I remember as if it were yesterday.
In the evening, by the glow of a 40-watt, my beautiful mum, sitting at her dressing table (I remember that, too. 1950s Stag – we skipped it when we moved house and Sod’s Law it’s highly sought-after retro now).
There she’d sit, taking off her Max Factor pancake in stripy swipes with cotton wool drenched in oh-dee cologne, which smelt of oranges and lemons and the scrunchy little lavender bag she had in her nightie drawer.
I loved the fragrance of the oh-dee and I Ioved watching her slowly and methodically erasing every last trace of her glamorous Marilyn Monroe face until she became my rosy-posy, sweet-cheeked my mum again.
Afterwards she would tip a little puddle of Oil of Ulay into the palm of her hand and massage it into her cheeks and neck, just as her mum had always done.
The smell of the Ulay I couldn’t fathom, but it was lovely; kind of feminine. Slightly exotic, like it’s name.
I always anted to ask whereabouts in the world this place called Ulay was – on the road to Mandalay, maybe, or Zanzibar? These days its name is something uttered by a Spanish bullfighter. It’s more European, someone reckoned. Definitely less romantic.
It’s still got the same pinkness, though. The colour of sugared almonds and marshmallows, it looked so delicious I tasted it once. Which, like the time I ate lanolin expecting Cornish clotted cream, was a big disappointment.
Mum’s magic cleanser, I eventually discovered, was something called 4711 Eau de Cologne, the ‘miracle water’ invented in Germany in 1792. Ladies and gents used to dab it behind their ears.
I tried the 4711 once, too. Thankfully not orally. I’d hit my teens and desperate for something to dry up my greasy skin (spots sucked up sebum like nectar and grew to boils in the course of a Tudors and Stuarts lesson) it was to mum’s magic water I turned.
Shock: it stripped my skin to squeaky-pink, stung my eyes and tripped the inner grease geyser to maximum output.
Apart from the time I nicked her spit’n’scrub mascara, that was my one and only attempt to follow Mum’s Beauty Routine. I went my own way; ploughed my own forehead furrows, though it’s now revealed a third of women do the exact opposite and stick religiously to what mum taught them for the rest of their lives. Or rather, what they gleaned from pilfering her make-up drawer.

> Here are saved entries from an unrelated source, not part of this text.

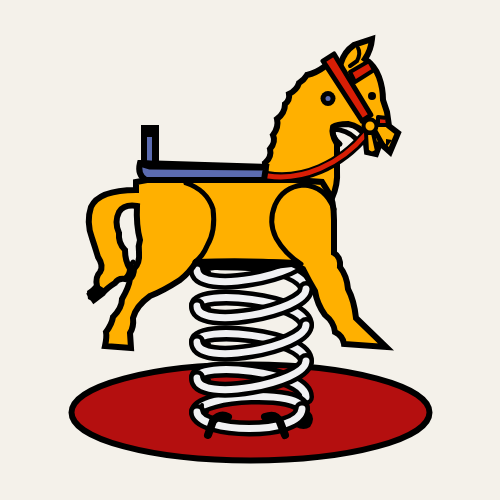
<!DOCTYPE html>
<html lang="en">
<head>
<meta charset="utf-8">
<title>Spring rocking horse</title>
<style>
:root { --paper: #f4f1ea; --ink: #000; --horse: #ffb000; --base: #b40f0f; --bridle: #d81e05; --seat: #5b6bb0; --steel: #f1f1f3; }
html, body { margin: 0; height: 100%; overflow: hidden; background: var(--paper); }
svg { display: block; width: 500px; height: 500px; }
.line { stroke: var(--ink); stroke-width: 6; stroke-linejoin: round; stroke-linecap: round; fill: none; }
.base { fill: var(--base); }
.horse { fill: var(--horse); stroke-linejoin: miter; }
.seat { fill: var(--seat); stroke-linejoin: miter; }
.bridle { fill: var(--bridle); }
.wire-edge { fill: none; stroke: var(--ink); stroke-width: 16; stroke-linecap: round; }
.wire { fill: none; stroke: var(--steel); stroke-width: 7; stroke-linecap: round; }
.paper { fill: var(--paper); }
.ink { fill: var(--ink); }
</style>
</head>
<body>
<svg viewBox="0 0 500 500" role="img" aria-label="Yellow playground horse on a spring">
  <defs>
    <path id="back-wire" d="M197 306C197 289 306 299 306 325"/>
    <path id="front-wire" d="M306 289C306 311 197 331 197 306"/>
    <g id="coil-back"><use href="#back-wire" class="wire-edge"/><use href="#back-wire" class="wire"/></g>
    <g id="coil-front"><use href="#front-wire" class="wire-edge"/><use href="#front-wire" class="wire"/><path class="line" style="stroke-width:4" d="M202 303Q202 308 209 308"/></g>
  </defs>

  <ellipse class="line base" cx="250.500" cy="412.500" rx="179" ry="48"/>

  <g id="spring">
    <path class="ink" d="M296 414L310 412Q316 418 310 427Q304 431 296 427Z"/>
    <use href="#coil-back" y="-36"/>
    <use href="#coil-back"/>
    <use href="#coil-back" y="36"/>
    <use href="#coil-back" y="72"/>
    <path class="wire-edge" d="M197 412C200 394 303 390 302 409"/>
    <path class="wire" d="M197 412C200 394 303 390 302 409"/>
    <use href="#coil-front" y="-36"/>
    <use href="#coil-front"/>
    <use href="#coil-front" y="36"/>
    <use href="#coil-front" y="72"/>
    <path class="wire-edge" d="M197 412C198 433 300 436 302 409"/>
    <path class="wire" d="M197 412C198 433 300 436 302 409"/>
    <path class="line" style="stroke-width:4" d="M202 405Q201 411 207 412"/>
    <path class="line" style="stroke-width:8" d="M208 435L213 421Q220 413 228 417M265 417Q276 413 280 422L285 435"/>
  </g>

  <g id="body">
    <path class="line horse" d="M136 182L147 180H325L328 191Q334 200 334 220V253Q341 257 340 267Q347 276 348 289Q354 300 356 318L386 347L344 344Q343 336 335 332Q334 322 325 315Q317 304 315 291Q309 281 303 269L290 263Q245 260 196 262Q190 272 180 280Q163 291 150 296Q136 306 133 318Q134 327 130 333L131 348L105 346Q107 337 106 332Q112 324 113 317Q122 308 122 299Q129 287 130 279Q134 275 134 269Q140 263 139 252Q138 246 140 240Q136 225 137 206Q124 204 119 212Q114 222 119 233Q118 243 125 250Q125 261 130 269Q130 275 125 279Q118 278 115 283Q107 288 103 293L94 300L90 294L97 286Q95 277 100 272Q104 266 98 257Q95 247 92 238Q86 222 91 207Q99 190 136 190Z"/>
    <path class="ink" d="M87 291L97 284L105 289L103 295L94 302L88 299Z"/>
    <path class="line" style="stroke-width:5" d="M130 269Q132 262 133 262"/>
    <path class="line" style="stroke-width:5" d="M186 183Q207 190 213 209Q216 231 207 246Q203 256 195 262M334 209Q325 186 303 185Q283 187 275 205Q268 222 276 238Q285 254 301 264"/>
    <path class="ink" d="M193 260Q245 258 300 260L292 267Q247 273 203 269Z"/>
  </g>

  <g id="neck-and-head">
    <path class="line horse" d="M265 178Q266 170 265 163Q272 157 270 149Q276 142 273 135Q279 127 277 119Q285 113 285 104Q290 100 289 94Q297 90 299 83Q304 80 307 75Q316 73 324 67L333 60L341 63Q344 52 354 45L372 39Q371 50 365 59Q375 66 379 77Q383 88 383 100L387 112L389 126L398 133L390 152L380 143L376 154L367 152L365 136Q360 126 348 124Q337 124 333 127Q331 134 337 144Q337 160 337 170Q338 185 332 198L322 182Z"/>
    <path class="paper" d="M335 128Q346 129 345 140L338 137Z"/>
    <path class="line" style="stroke-width:5" d="M333 129Q347 130 355 138M333 130Q332 137 340 144"/>
    <path class="line" style="stroke-width:4" d="M358 48Q361 53 357 61L350 66"/>
    <circle class="ink" cx="328" cy="98.500" r="7.500"/>
    <circle cx="328" cy="98.500" r="2.500" fill="var(--seat)"/>
    <circle class="ink" cx="372" cy="96" r="4"/>
    <path class="ink" d="M386 139L392 140L386 148Z"/>
  </g>

  <g id="bridle">
    <path class="line" style="stroke-width:10" d="M267 176C302 182 340 166 367 133"/>
    <path class="line" style="stroke-width:5;stroke:var(--bridle)" d="M268 176C302 181 340 165 366 134"/>
    <path class="line bridle" style="stroke-width:4" d="M350 72L369 61L374 70L355 82Z"/>
    <path class="line bridle" style="stroke-width:4" d="M378 117L387 118L388 125L378 125Z"/>
    <path class="line bridle" style="stroke-width:5" d="M323 61L334 54L371 115L362 121Z"/>
    <path class="line horse" style="stroke-width:4" d="M366 133L373 133L377 151Q372 156 367 151Z"/>
    <path class="line" style="stroke-width:5" d="M375 131L384 147"/>
    <circle class="line horse" style="stroke-width:4" cx="370" cy="126" r="6.500"/>
  </g>

  <g id="saddle">
    <path class="line seat" d="M140 163L266 167L264 180H146Q137 175 140 163Z"/>
    <path class="line" style="stroke-width:5" d="M140 164L150 167L262 168"/>
    <path class="line seat" d="M144 128H156V164L144 163Z"/>
    <path class="ink" d="M141 125H159V137H141Z"/>
    <path class="line" style="stroke-width:6" d="M155 130V163"/>
  </g>
</svg>
</body>
</html>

A Superdrug survey of 2,000 British women reveals one in three believe mum knows best and carry on copying her, just like they do when they’re making gravy and the Christmas dinner.

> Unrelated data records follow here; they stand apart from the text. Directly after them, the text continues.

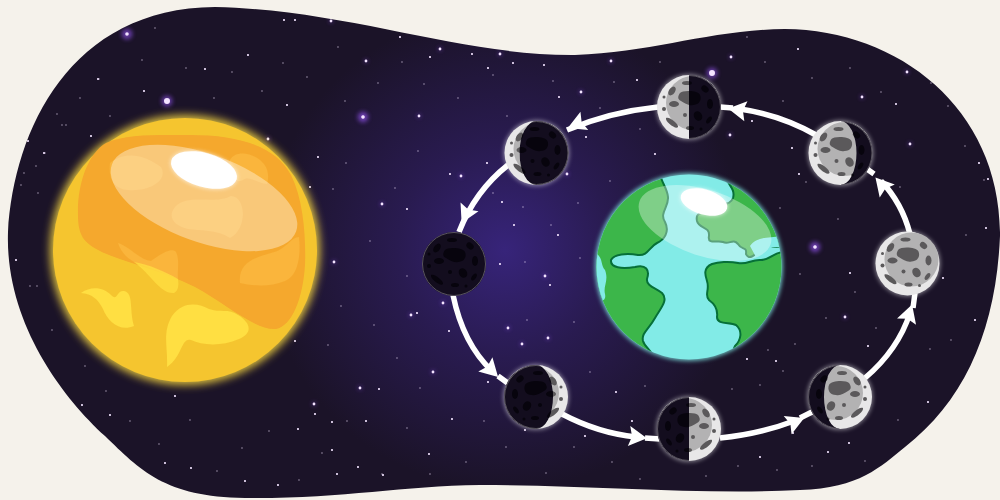
<!DOCTYPE html>
<html lang="en">
<head>
<meta charset="utf-8">
<title>Phases of the Moon</title>
<style>
:root{
  --paper:#f5f2eb; --night:#1b1328; --glow:#37247a; --star:#f3e4ff; --halo:#8a4fe0;
  --sun:#f5c52f; --sun-light:#ffdf42; --sun-orange:#f5a82d; --sun-patch:#fab53c;
  --sea:#82ebe7; --land:#3cb64a; --coast:#067038;
  --moon:#b3b2b3; --moon-rim:#e8e7e8; --crater:#5b595b; --shade:#130d1e; --shade-crater:#07040d;
}
html,body{margin:0;height:100%;overflow:hidden;background:var(--paper)}
svg{display:block;width:1000px;height:500px}
.stars path{fill:none;stroke:var(--star);stroke-linecap:round}
.stars .faint{stroke-width:1.3;opacity:.75}
.stars .small{stroke-width:2.2}
.stars .medium{stroke-width:3.6}
.stars .large{stroke-width:6}
.stars .halo{stroke:var(--halo);opacity:.65;filter:url(#soft)}
.orbit{fill:none;stroke:#fff;stroke-width:5.5}
.arrows{fill:#fff}
.land{fill:var(--land);stroke:var(--coast);stroke-width:2}
.gloss{fill:#fff}
.lit{color:var(--crater)}
.dark{color:var(--shade-crater)}
</style>
</head>
<body>
<svg viewBox="0 0 1000 500" role="img" aria-label="The Sun beside the Earth, with eight phases of the Moon along its orbit">
<defs>
  <radialGradient id="space" gradientUnits="userSpaceOnUse" cx="505" cy="250" r="240">
    <stop offset="0" stop-color="var(--glow)"/>
    <stop offset=".45" stop-color="#291b50"/>
    <stop offset="1" stop-color="var(--night)"/>
  </radialGradient>
  <filter id="soft" x="-20%" y="-20%" width="140%" height="140%"><feGaussianBlur stdDeviation="2"/></filter>
  <filter id="glow" x="-20%" y="-20%" width="140%" height="140%"><feGaussianBlur stdDeviation="4"/></filter>
  <path id="cloud" d="M8 232C14 130 70 8 215 7C350 10 460 56 575 55C655 52 710 30 785 29C900 30 1001 110 1000 236C996 330 965 400 905 447C880 467 860 488 800 490C700 495 590 485 480 485C400 486 340 499 245 498C165 497 140 470 105 436C60 395 5 320 8 232Z"/>
  <clipPath id="sky"><use href="#cloud"/></clipPath>
  <clipPath id="globe"><circle cx="689" cy="267" r="92.5"/></clipPath>

  <g id="craters" fill="currentColor">
    <path d="M-9-14C-7-17 9-17 11-12C13-7 10-2 4-2C-1-1-4-4-8-6C-12-8-11-11-9-14Z"/>
    <ellipse cx="-15" cy="-3" rx="5" ry="3"/>
    <ellipse cx="-17" cy="-16" rx="3" ry="5" transform="rotate(35 -17 -16)"/>
    <ellipse cx="-2" cy="-24" rx="5" ry="2"/>
    <ellipse cx="16" cy="-18" rx="4" ry="3" transform="rotate(40 16 -18)"/>
    <ellipse cx="21" cy="-3" rx="3" ry="5"/>
    <ellipse cx="9" cy="9" rx="4" ry="5" transform="rotate(-30 9 9)"/>
    <ellipse cx="20" cy="13" rx="2" ry="4" transform="rotate(35 20 13)"/>
    <path d="M-23 11C-20 9-10 17-11 20C-13 23-24 15-23 11Z"/>
    <ellipse cx="1" cy="21" rx="4" ry="2"/>
    <circle cx="-4" cy="8" r="2"/>
    <circle cx="-25" cy="2" r="2"/>
    <circle cx="12" cy="22" r="1.5"/>
    <circle cx="-25" cy="-10" r="1.5"/>
  </g>
  <g id="full-moon">
    <circle r="33" fill="#fff" opacity=".45" filter="url(#soft)"/>
    <circle r="32" fill="var(--moon-rim)"/>
    <circle cx="4" cy="-4" r="27" fill="var(--moon)"/>
    <use href="#craters" class="lit"/>
  </g>
  <g id="new-moon">
    <circle r="32" fill="var(--shade)"/>
    <use href="#craters" class="dark"/>
    <circle r="31.5" fill="none" stroke="#59545f"/>
  </g>
  <clipPath id="half-shade"><path d="M0-33H33V33H0Z"/></clipPath>
  <clipPath id="crescent-shade"><path d="M0-33H33V33H0V32A17 32 0 0 1 0-32Z"/></clipPath>
  <clipPath id="gibbous-shade"><path d="M0-33H33V33H0V32A16 32 0 0 0 0-32Z"/></clipPath>
  <g id="half-moon"><use href="#full-moon"/><g clip-path="url(#half-shade)"><use href="#new-moon"/></g></g>
  <g id="crescent-moon"><use href="#full-moon"/><g clip-path="url(#crescent-shade)"><use href="#new-moon"/></g></g>
  <g id="gibbous-moon"><use href="#full-moon"/><g clip-path="url(#gibbous-shade)"><use href="#new-moon"/></g></g>
  <path id="arrow" d="M10 0L-8-10L-5 0L-8 10Z"/>
</defs>

<rect width="1000" height="500" fill="var(--paper)"/>
<use href="#cloud" fill="url(#space)"/>

<g class="stars" clip-path="url(#sky)">
  <path class="faint" d="M57 114h0M62 125h0M66 125h0M80 98h0M45 153h0M36 166h0M38 193h0M24 173h0M21 185h0M30 286h0M37 286h0M52 330h0M99 79h0M110 116h0M142 60h0M155 28h0M186 68h0M214 98h0M232 72h0M262 91h0M283 63h0M307 77h0M338 47h0M345 101h0M378 83h0M402 62h0M424 84h0M458 98h0M493 75h0M507 116h0M553 81h0M600 108h0M614 82h0M640 129h0M660 62h0M747 37h0M765 62h0M783 101h0M812 78h0M850 68h0M881 92h0M931 83h0M948 106h0M900 187h0M965 146h0M984 180h0M966 235h0M951 340h0M930 349h0M898 420h0M865 461h0M812 466h0M777 470h0M738 466h0M706 476h0M640 479h0M612 462h0M574 447h0M546 473h0M506 447h0M484 421h0M466 462h0M430 474h0M407 428h0M382 474h0M347 421h0M322 453h0M299 480h0M269 431h0M242 448h0M217 471h0M190 420h0M159 444h0M130 421h0M106 391h0M85 366h0M346 163h0M370 241h0M333 189h0M395 188h0M418 151h0M341 306h0M328 345h0M374 325h0M407 276h0M397 358h0M420 388h0M493 193h0M523 207h0M551 225h0M527 320h0M578 203h0M580 258h0M574 322h0M525 262h0M610 181h0M590 372h0M645 386h0M780 208h0M806 182h0M838 219h0M800 274h0M826 318h0M795 344h0M855 292h0M876 328h0M760 385h0M768 350h0M783 371h0M732 389h0"/>
  <path class="small" d="M98 79h0M91 136h0M44 153h0M28 141h0M16 260h0M82 405h0M110 415h0M144 91h0M205 69h0M248 55h0M284 20h0M295 20h0M287 105h0M359 21h0M400 37h0M430 57h0M472 54h0M488 68h0M513 63h0M544 65h0M586 137h0M559 97h0M637 80h0M798 49h0M792 148h0M799 174h0M896 104h0M979 163h0M988 179h0M986 228h0M943 278h0M975 320h0M928 402h0M849 443h0M828 452h0M760 457h0M793 433h0M634 491h0M585 436h0M525 430h0M488 382h0M452 419h0M429 454h0M383 475h0M358 467h0M332 450h0M315 414h0M298 429h0M366 421h0M337 474h0M278 485h0M245 481h0M191 468h0M165 463h0M175 396h0M318 157h0M310 187h0M407 209h0M450 174h0M487 163h0M514 225h0M550 285h0M558 235h0M449 331h0M417 313h0M379 389h0M295 341h0M332 422h0M502 202h0M500 264h0M616 392h0M655 154h0M752 121h0M850 273h0M868 346h0M747 359h0M776 361h0M632 421h0"/>
  <path class="medium halo" stroke-width="7" d="M331 21h0M366 61h0M440 49h0M500 54h0M611 61h0M581 92h0M731 57h0M730 135h0M907 72h0M862 97h0M910 144h0M815 247h0M845 317h0M419 116h0M363 117h0M268 139h0M382 204h0M461 176h0M334 262h0M545 276h0M508 328h0M548 338h0M411 315h0M433 372h0M314 404h0M360 388h0M443 303h0M567 174h0M826 174h0M522 344h0"/>
  <path class="medium" d="M331 21h0M366 61h0M440 49h0M500 54h0M611 61h0M581 92h0M731 57h0M730 135h0M907 72h0M862 97h0M910 144h0M815 247h0M845 317h0M419 116h0M363 117h0M268 139h0M382 204h0M461 176h0M334 262h0M545 276h0M508 328h0M548 338h0M411 315h0M433 372h0M314 404h0M360 388h0M443 303h0M567 174h0M826 174h0M522 344h0" style="stroke-width:2.8"/>
  <path class="large halo" d="M127 34h0M167 101h0M712 73h0M363 117h0M815 247h0" style="stroke-width:11"/>
  <path class="large" d="M167 101h0M712 73h0"/>
  <path class="medium" d="M127 34h0M363 117h0M815 247h0"/>
</g>

<g id="sun">
  <circle cx="185" cy="250" r="135" fill="var(--sun-light)" opacity=".85" filter="url(#glow)"/>
  <circle cx="185" cy="250" r="132" fill="var(--sun)"/>
  <path fill="var(--sun-light)" d="M81 293C92 285 104 288 111 295C118 302 116 290 124 291C134 293 129 309 134 326C120 332 108 322 103 309C98 299 92 294 81 293ZM167 367C168 347 162 333 172 316C184 300 199 304 209 309C219 313 229 308 238 315C251 323 253 333 239 339C220 347 202 345 191 340C181 337 183 356 167 367ZM79 207C82 192 86 174 99 173C92 185 89 199 79 207Z"/>
  <path fill="var(--sun-orange)" d="M78 215C77 185 88 153 106 143C126 134 154 135 184 135C236 134 275 145 291 175C304 201 306 240 305 265C303 298 292 326 276 329C256 331 225 303 195 287C150 264 98 259 83 238C79 231 78 224 78 215Z"/>
  <path fill="var(--sun-patch)" d="M110 163C124 151 144 154 161 167C169 181 148 192 128 190C114 189 108 179 110 163ZM240 283C238 263 254 258 271 253C286 250 291 237 299 237C301 256 298 276 285 281C270 287 254 286 240 283ZM175 207C188 193 215 205 231 196C246 196 248 229 230 238C216 229 200 231 188 229C174 226 167 217 175 207ZM230 160C236 149 255 153 264 164C270 172 268 181 267 184C258 184 250 175 243 180C235 185 226 172 230 160ZM118 243C130 247 140 260 151 261C162 253 172 247 176 252C180 260 177 272 178 279L134 262C126 257 121 252 118 243Z"/>
  <path fill="var(--sun-light)" opacity=".8" d="M134 262C150 265 164 271 178 279C179 286 178 291 174 293C160 294 151 274 134 262Z"/>
  <ellipse class="gloss" cx="204" cy="198" rx="98" ry="44" transform="rotate(20 204 198)" opacity=".36"/>
  <ellipse class="gloss" cx="204" cy="170" rx="34" ry="17" transform="rotate(16 204 170)" filter="url(#soft)" opacity=".8"/>
  <ellipse class="gloss" cx="204" cy="170" rx="34" ry="17" transform="rotate(16 204 170)"/>
</g>

<g id="orbit">
  <path class="orbit" d="M658 107Q610 112 567 130M508 165Q475 191 459 232M453 295C460 329 473 353 492 371M498 376L509 384M562 414Q598 433 636 437M645 438L660 439M720 438Q760 434 794 421M800 418L812 412M865 378Q898 350 910 313M913 308L915 293M910 234Q902 203 881 181M874 174L867 169M816 135Q781 115 740 109M733 108L720 107"/>
  <g class="arrows">
    <use href="#arrow" transform="translate(577 124)rotate(157)"/>
    <use href="#arrow" transform="translate(466 214)rotate(116)"/>
    <use href="#arrow" transform="translate(491 370)rotate(45)"/>
    <use href="#arrow" transform="translate(637 437)rotate(7)"/>
    <use href="#arrow" transform="translate(795 422)rotate(-23)"/>
    <use href="#arrow" transform="translate(909 314)rotate(-72)"/>
    <use href="#arrow" transform="translate(882 185)rotate(-131)"/>
    <use href="#arrow" transform="translate(738 110)rotate(-171)"/>
  </g>
</g>

<g id="earth">
  <circle cx="689" cy="267" r="94" fill="var(--sea)" opacity=".8" filter="url(#soft)"/>
  <circle cx="689" cy="267" r="92.5" fill="var(--sea)"/>
  <g clip-path="url(#globe)">
    <path class="land" d="M590 165H662C656 178 667 185 668 197C669 207 659 213 665 222C670 232 664 240 657 243C649 247 648 256 638 255C627 253 614 254 611 260C610 268 622 269 635 267C646 264 650 270 647 279C646 286 656 288 662 293C669 300 660 309 655 318C649 329 641 333 643 341C645 348 653 350 655 362H590Z"/>
    <path fill="var(--sea)" d="M594 252C604 257 600 265 605 270C609 281 603 286 605 294C607 303 597 301 594 300Z"/>
    <path class="land" d="M724 172C726 184 736 188 733 198C730 207 718 202 710 209C702 214 695 212 697 221C699 229 710 226 709 236C707 245 718 240 723 242C729 245 733 238 738 244C742 251 747 246 746 254C748 260 756 256 757 250C762 242 777 250 782 246V170Z"/>
    <path class="land" d="M786 252C774 251 771 260 761 260C752 259 747 265 738 263C729 261 718 262 712 264C703 268 705 275 707 281C710 290 704 295 709 300C716 305 718 310 717 317C717 325 729 322 736 325C743 331 741 340 735 346C732 351 734 357 732 363H790Z"/>
    <path fill="var(--sea)" d="M750 246C757 236 769 238 782 236V248C770 245 758 253 757 259Z"/>
  </g>
  <ellipse class="gloss" cx="705" cy="223" rx="69" ry="33" transform="rotate(18 705 223)" opacity=".34"/>
  <ellipse class="gloss" cx="704" cy="202" rx="24" ry="12.5" transform="rotate(16 704 202)" filter="url(#soft)" opacity=".8"/>
  <ellipse class="gloss" cx="704" cy="202" rx="24" ry="12.5" transform="rotate(16 704 202)"/>
</g>

<g id="moon-phases">
  <use href="#new-moon" x="454" y="264"/>
  <use href="#crescent-moon" transform="translate(536 397)scale(-1 1)"/>
  <use href="#half-moon" transform="translate(689 429)scale(-1 1)"/>
  <use href="#gibbous-moon" transform="translate(840 397)scale(-1 1)"/>
  <use href="#full-moon" x="907.5" y="263.5"/>
  <use href="#gibbous-moon" x="840.5" y="153"/>
  <use href="#half-moon" x="689" y="107"/>
  <use href="#crescent-moon" x="536.5" y="153"/>
</g>
</svg>
</body>
</html>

How vexed must be the beauty industry, which spends millions each year trying to persuade us each and every new jar contains the ultimate elixir, the age-defying, gravity-busting miracle, and that we must spend. Hah! Think of the extra frown-lines they’ll be getting!